Any car accident settlement should also include damages for pain and suffering. Anxiety and depression are fairly common after a car accident, but treatment can be expensive and last a lifetime. Admitting that you feel okay will reduce your chance of receiving a settlement that covers costs of counseling, loss of quality of life because of anxiety and depression, and lost wages if you are no longer emotionally able to maintain your job.
“I’m thinking about seeing a doctor.”
You should not discuss your medical treatment with any insurance representative at any point. It is fine to let them know that you are injured and need treatment, but the conversation should end at this point.
The insurance provider might ask for medical records to verify the severity of your injuries. If your records show that you have a preexisting condition or old injury, they may infer that your condition caused your current injury, not the car accident, and can get out of paying for your medical bills. They legally can’t use this tactic, but that won’t stop them from trying.
Under no circumstances should you give permission for the insurance company to access your medical records. A personal injury attorney can handle who gets access to your medical records, and will also explain your rights for what records are released and to whom.
“Sure, I’ll give a statement.”
The correct answer to this is always no. You should never volunteer your statement to anyone but the police officer at the scene and your own personal injury attorney.
The insurance company can use your own words to deny your claim if you don’t describe the accident correctly. You must notify your provider that a crash occurred, but telling them an accident occurred isn’t the same thing as giving a recorded statement. Plus, are you totally confident in your ability to explain your accident 100% accurately while your head is still spinning from adrenaline and anxiety?
Insurance companies are notorious for persuading car accident victims into making statements that damage their claim. Let your personal injury attorney handle all correspondence with the insurance companies, so you aren’t tricked out of a fair settlement.
Help from an Indiana Car Accident Lawyer

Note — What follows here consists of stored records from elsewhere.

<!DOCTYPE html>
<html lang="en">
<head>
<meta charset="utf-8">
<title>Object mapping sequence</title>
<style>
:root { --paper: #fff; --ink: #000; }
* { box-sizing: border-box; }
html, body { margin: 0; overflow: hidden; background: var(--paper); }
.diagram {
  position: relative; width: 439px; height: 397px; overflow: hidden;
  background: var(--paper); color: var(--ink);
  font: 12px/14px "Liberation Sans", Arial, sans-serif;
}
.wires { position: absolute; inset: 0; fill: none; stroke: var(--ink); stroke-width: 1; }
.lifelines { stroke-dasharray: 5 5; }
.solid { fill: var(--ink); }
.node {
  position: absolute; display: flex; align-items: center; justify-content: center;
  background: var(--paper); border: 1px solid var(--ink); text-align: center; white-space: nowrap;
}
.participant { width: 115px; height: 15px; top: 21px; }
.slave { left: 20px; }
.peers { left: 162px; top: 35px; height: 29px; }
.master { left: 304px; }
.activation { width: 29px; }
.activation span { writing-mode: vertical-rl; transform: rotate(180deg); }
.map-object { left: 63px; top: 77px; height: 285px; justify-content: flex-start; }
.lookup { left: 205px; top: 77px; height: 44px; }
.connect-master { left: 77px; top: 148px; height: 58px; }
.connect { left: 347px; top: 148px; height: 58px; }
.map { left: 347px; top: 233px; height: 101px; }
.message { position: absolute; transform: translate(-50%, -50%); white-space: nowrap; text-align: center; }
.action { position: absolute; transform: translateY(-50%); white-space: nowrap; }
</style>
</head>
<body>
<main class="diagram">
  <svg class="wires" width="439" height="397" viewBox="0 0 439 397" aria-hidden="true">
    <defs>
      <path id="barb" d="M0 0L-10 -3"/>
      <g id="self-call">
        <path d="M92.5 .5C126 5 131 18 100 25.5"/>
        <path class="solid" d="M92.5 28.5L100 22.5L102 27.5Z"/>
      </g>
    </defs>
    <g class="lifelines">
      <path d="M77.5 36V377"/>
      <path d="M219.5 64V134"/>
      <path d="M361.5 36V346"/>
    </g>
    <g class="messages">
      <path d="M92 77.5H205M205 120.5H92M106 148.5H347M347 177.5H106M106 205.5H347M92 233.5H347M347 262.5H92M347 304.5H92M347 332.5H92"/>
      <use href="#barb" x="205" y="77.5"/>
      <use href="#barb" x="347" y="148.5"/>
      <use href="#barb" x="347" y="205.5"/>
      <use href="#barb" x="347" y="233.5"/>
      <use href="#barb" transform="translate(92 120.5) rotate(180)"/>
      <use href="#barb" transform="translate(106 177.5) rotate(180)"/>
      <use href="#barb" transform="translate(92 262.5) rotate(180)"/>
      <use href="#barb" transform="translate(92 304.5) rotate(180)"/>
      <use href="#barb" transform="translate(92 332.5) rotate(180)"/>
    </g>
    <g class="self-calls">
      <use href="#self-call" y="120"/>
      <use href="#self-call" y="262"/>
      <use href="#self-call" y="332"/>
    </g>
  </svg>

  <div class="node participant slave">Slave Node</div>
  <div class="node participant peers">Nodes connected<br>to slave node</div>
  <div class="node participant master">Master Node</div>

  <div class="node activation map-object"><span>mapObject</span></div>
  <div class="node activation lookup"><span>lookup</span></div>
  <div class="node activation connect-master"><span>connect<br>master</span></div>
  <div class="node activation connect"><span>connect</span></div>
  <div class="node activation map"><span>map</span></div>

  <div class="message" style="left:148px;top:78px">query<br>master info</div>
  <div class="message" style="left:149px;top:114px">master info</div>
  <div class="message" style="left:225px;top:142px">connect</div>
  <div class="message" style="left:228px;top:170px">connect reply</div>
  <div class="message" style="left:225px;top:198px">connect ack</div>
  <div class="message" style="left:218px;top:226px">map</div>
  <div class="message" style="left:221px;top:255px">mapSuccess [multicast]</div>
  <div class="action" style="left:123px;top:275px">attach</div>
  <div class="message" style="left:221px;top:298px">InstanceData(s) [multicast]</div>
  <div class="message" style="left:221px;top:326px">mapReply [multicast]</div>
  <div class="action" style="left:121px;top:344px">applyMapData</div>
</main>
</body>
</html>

Using any of these statements while talking to an insurance adjuster can complicate your recovery of compensation after a car accident, whether you end up taking on extra fault or get a smaller settlement because of downplaying your medical needs.
Dealing with insurance providers can be daunting, especially if you’re injured. If you or someone you know has been injured in a car accident and wants help with navigating insurance claim adjusters, that’s where Hensley Legal Group comes in. Call us today or contact us online for a free conversation about your claim.